Work request:
Return the data below in full, exactly as it stands.

+ + +

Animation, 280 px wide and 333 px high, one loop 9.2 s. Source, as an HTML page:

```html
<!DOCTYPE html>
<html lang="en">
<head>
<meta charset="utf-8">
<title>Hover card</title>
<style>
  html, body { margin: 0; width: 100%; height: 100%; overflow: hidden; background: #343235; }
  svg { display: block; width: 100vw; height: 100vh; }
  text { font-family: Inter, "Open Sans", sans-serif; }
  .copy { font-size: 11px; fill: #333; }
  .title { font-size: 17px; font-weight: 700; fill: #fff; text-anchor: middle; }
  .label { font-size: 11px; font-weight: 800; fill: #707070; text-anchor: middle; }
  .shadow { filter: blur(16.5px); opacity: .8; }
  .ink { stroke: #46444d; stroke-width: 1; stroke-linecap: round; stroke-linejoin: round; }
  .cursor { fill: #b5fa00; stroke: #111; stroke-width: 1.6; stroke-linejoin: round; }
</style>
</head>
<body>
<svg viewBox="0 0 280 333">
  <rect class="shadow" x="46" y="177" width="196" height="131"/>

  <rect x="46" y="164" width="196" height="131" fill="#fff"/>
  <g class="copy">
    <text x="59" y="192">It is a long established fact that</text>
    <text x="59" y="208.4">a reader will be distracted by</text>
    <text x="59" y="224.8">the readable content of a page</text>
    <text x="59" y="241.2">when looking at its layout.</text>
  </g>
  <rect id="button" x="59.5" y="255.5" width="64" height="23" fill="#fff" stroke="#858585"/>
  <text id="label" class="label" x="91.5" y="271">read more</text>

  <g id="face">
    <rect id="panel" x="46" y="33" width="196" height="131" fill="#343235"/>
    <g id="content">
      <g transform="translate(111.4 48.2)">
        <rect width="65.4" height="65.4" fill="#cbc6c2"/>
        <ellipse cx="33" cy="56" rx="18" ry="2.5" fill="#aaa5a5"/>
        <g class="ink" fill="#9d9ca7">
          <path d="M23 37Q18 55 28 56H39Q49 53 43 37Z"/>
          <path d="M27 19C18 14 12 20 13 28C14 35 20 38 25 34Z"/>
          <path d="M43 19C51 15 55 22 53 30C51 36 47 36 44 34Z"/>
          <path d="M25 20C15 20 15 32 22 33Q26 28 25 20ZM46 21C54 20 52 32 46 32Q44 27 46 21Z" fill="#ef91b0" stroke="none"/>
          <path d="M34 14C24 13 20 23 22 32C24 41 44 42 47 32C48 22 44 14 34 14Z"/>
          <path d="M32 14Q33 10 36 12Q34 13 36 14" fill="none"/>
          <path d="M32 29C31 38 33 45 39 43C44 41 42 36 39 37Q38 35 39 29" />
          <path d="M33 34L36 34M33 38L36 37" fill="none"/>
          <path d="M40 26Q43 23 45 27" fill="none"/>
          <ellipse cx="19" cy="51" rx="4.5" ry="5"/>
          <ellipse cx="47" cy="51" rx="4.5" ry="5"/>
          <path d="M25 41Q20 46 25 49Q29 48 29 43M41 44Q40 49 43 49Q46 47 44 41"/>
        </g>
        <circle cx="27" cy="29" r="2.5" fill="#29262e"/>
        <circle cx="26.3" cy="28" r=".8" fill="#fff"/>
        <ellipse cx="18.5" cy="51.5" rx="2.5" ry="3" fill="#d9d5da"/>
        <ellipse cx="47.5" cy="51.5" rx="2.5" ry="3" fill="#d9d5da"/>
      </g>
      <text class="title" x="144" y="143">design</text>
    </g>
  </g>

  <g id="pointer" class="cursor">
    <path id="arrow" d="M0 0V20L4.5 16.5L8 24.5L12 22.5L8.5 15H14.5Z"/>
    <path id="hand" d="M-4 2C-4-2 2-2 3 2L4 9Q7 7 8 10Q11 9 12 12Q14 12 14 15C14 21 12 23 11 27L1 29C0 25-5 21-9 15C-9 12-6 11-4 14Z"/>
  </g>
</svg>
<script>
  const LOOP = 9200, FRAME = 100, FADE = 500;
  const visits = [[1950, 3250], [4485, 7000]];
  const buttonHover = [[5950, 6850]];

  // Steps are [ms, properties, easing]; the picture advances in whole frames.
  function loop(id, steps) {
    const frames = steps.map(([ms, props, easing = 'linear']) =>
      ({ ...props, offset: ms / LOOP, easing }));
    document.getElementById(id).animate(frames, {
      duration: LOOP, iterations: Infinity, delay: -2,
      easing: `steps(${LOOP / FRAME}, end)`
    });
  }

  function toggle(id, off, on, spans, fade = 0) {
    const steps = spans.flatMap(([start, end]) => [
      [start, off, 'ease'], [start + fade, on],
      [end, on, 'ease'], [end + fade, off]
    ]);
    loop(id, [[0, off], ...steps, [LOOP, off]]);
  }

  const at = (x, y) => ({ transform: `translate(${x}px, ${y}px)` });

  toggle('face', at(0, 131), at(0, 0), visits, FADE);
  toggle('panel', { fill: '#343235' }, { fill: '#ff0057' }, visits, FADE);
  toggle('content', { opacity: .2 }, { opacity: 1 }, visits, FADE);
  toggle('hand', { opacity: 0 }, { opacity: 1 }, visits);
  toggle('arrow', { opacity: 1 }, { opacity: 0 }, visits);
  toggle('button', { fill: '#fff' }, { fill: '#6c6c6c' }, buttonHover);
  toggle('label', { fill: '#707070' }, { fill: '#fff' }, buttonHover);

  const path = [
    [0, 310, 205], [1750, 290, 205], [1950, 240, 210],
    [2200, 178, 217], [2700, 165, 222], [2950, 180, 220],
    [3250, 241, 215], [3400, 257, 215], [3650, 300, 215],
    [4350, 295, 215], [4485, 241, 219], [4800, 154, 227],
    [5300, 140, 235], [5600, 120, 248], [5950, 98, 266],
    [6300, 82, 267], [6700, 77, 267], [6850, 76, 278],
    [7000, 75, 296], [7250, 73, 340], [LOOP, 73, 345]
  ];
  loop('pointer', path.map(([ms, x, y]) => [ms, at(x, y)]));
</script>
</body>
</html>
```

+ + +

Solution to this exercise:
Animation, 280 px wide and 333 px high, one loop 9.2 s. Source, as an HTML page:

```html
<!DOCTYPE html>
<html lang="en">
<head>
<meta charset="utf-8">
<title>Hover card</title>
<style>
  html, body { margin: 0; width: 100%; height: 100%; overflow: hidden; background: #343235; }
  svg { display: block; width: 100vw; height: 100vh; }
  text { font-family: Inter, "Open Sans", sans-serif; }
  .copy { font-size: 11px; fill: #333; }
  .title { font-size: 17px; font-weight: 700; fill: #fff; text-anchor: middle; }
  .label { font-size: 11px; font-weight: 800; fill: #707070; text-anchor: middle; }
  .shadow { filter: blur(16.5px); opacity: .8; }
  .ink { stroke: #46444d; stroke-width: 1; stroke-linecap: round; stroke-linejoin: round; }
  .cursor { fill: #b5fa00; stroke: #111; stroke-width: 1.6; stroke-linejoin: round; }
</style>
</head>
<body>
<svg viewBox="0 0 280 333">
  <rect class="shadow" x="46" y="177" width="196" height="131"/>

  <rect x="46" y="164" width="196" height="131" fill="#fff"/>
  <g class="copy">
    <text x="59" y="192">It is a long established fact that</text>
    <text x="59" y="208.4">a reader will be distracted by</text>
    <text x="59" y="224.8">the readable content of a page</text>
    <text x="59" y="241.2">when looking at its layout.</text>
  </g>
  <rect id="button" x="59.5" y="255.5" width="64" height="23" fill="#fff" stroke="#858585"/>
  <text id="label" class="label" x="91.5" y="271">read more</text>

  <g id="face">
    <rect id="panel" x="46" y="33" width="196" height="131" fill="#343235"/>
    <g id="content">
      <g transform="translate(111.4 48.2)">
        <rect width="65.4" height="65.4" fill="#cbc6c2"/>
        <ellipse cx="33" cy="56" rx="18" ry="2.5" fill="#aaa5a5"/>
        <g class="ink" fill="#9d9ca7">
          <path d="M23 37Q18 55 28 56H39Q49 53 43 37Z"/>
          <path d="M27 19C18 14 12 20 13 28C14 35 20 38 25 34Z"/>
          <path d="M43 19C51 15 55 22 53 30C51 36 47 36 44 34Z"/>
          <path d="M25 20C15 20 15 32 22 33Q26 28 25 20ZM46 21C54 20 52 32 46 32Q44 27 46 21Z" fill="#ef91b0" stroke="none"/>
          <path d="M34 14C24 13 20 23 22 32C24 41 44 42 47 32C48 22 44 14 34 14Z"/>
          <path d="M32 14Q33 10 36 12Q34 13 36 14" fill="none"/>
          <path d="M32 29C31 38 33 45 39 43C44 41 42 36 39 37Q38 35 39 29" />
          <path d="M33 34L36 34M33 38L36 37" fill="none"/>
          <path d="M40 26Q43 23 45 27" fill="none"/>
          <ellipse cx="19" cy="51" rx="4.5" ry="5"/>
          <ellipse cx="47" cy="51" rx="4.5" ry="5"/>
          <path d="M25 41Q20 46 25 49Q29 48 29 43M41 44Q40 49 43 49Q46 47 44 41"/>
        </g>
        <circle cx="27" cy="29" r="2.5" fill="#29262e"/>
        <circle cx="26.3" cy="28" r=".8" fill="#fff"/>
        <ellipse cx="18.5" cy="51.5" rx="2.5" ry="3" fill="#d9d5da"/>
        <ellipse cx="47.5" cy="51.5" rx="2.5" ry="3" fill="#d9d5da"/>
      </g>
      <text class="title" x="144" y="143">design</text>
    </g>
  </g>

  <g id="pointer" class="cursor">
    <path id="arrow" d="M0 0V20L4.5 16.5L8 24.5L12 22.5L8.5 15H14.5Z"/>
    <path id="hand" d="M-4 2C-4-2 2-2 3 2L4 9Q7 7 8 10Q11 9 12 12Q14 12 14 15C14 21 12 23 11 27L1 29C0 25-5 21-9 15C-9 12-6 11-4 14Z"/>
  </g>
</svg>
<script>
  const LOOP = 9200, FRAME = 100, FADE = 500;
  const visits = [[1950, 3250], [4485, 7000]];
  const buttonHover = [[5950, 6850]];

  // Steps are [ms, properties, easing]; the picture advances in whole frames.
  function loop(id, steps) {
    const frames = steps.map(([ms, props, easing = 'linear']) =>
      ({ ...props, offset: ms / LOOP, easing }));
    document.getElementById(id).animate(frames, {
      duration: LOOP, iterations: Infinity, delay: -2,
      easing: `steps(${LOOP / FRAME}, end)`
    });
  }

  function toggle(id, off, on, spans, fade = 0) {
    const steps = spans.flatMap(([start, end]) => [
      [start, off, 'ease'], [start + fade, on],
      [end, on, 'ease'], [end + fade, off]
    ]);
    loop(id, [[0, off], ...steps, [LOOP, off]]);
  }

  const at = (x, y) => ({ transform: `translate(${x}px, ${y}px)` });

  toggle('face', at(0, 131), at(0, 0), visits, FADE);
  toggle('panel', { fill: '#343235' }, { fill: '#ff0057' }, visits, FADE);
  toggle('content', { opacity: .2 }, { opacity: 1 }, visits, FADE);
  toggle('hand', { opacity: 0 }, { opacity: 1 }, visits);
  toggle('arrow', { opacity: 1 }, { opacity: 0 }, visits);
  toggle('button', { fill: '#fff' }, { fill: '#6c6c6c' }, buttonHover);
  toggle('label', { fill: '#707070' }, { fill: '#fff' }, buttonHover);

  const path = [
    [0, 310, 205], [1750, 290, 205], [1950, 240, 210],
    [2200, 178, 217], [2700, 165, 222], [2950, 180, 220],
    [3250, 241, 215], [3400, 257, 215], [3650, 300, 215],
    [4350, 295, 215], [4485, 241, 219], [4800, 154, 227],
    [5300, 140, 235], [5600, 120, 248], [5950, 98, 266],
    [6300, 82, 267], [6700, 77, 267], [6850, 76, 278],
    [7000, 75, 296], [7250, 73, 340], [LOOP, 73, 345]
  ];
  loop('pointer', path.map(([ms, x, y]) => [ms, at(x, y)]));
</script>
</body>
</html>
```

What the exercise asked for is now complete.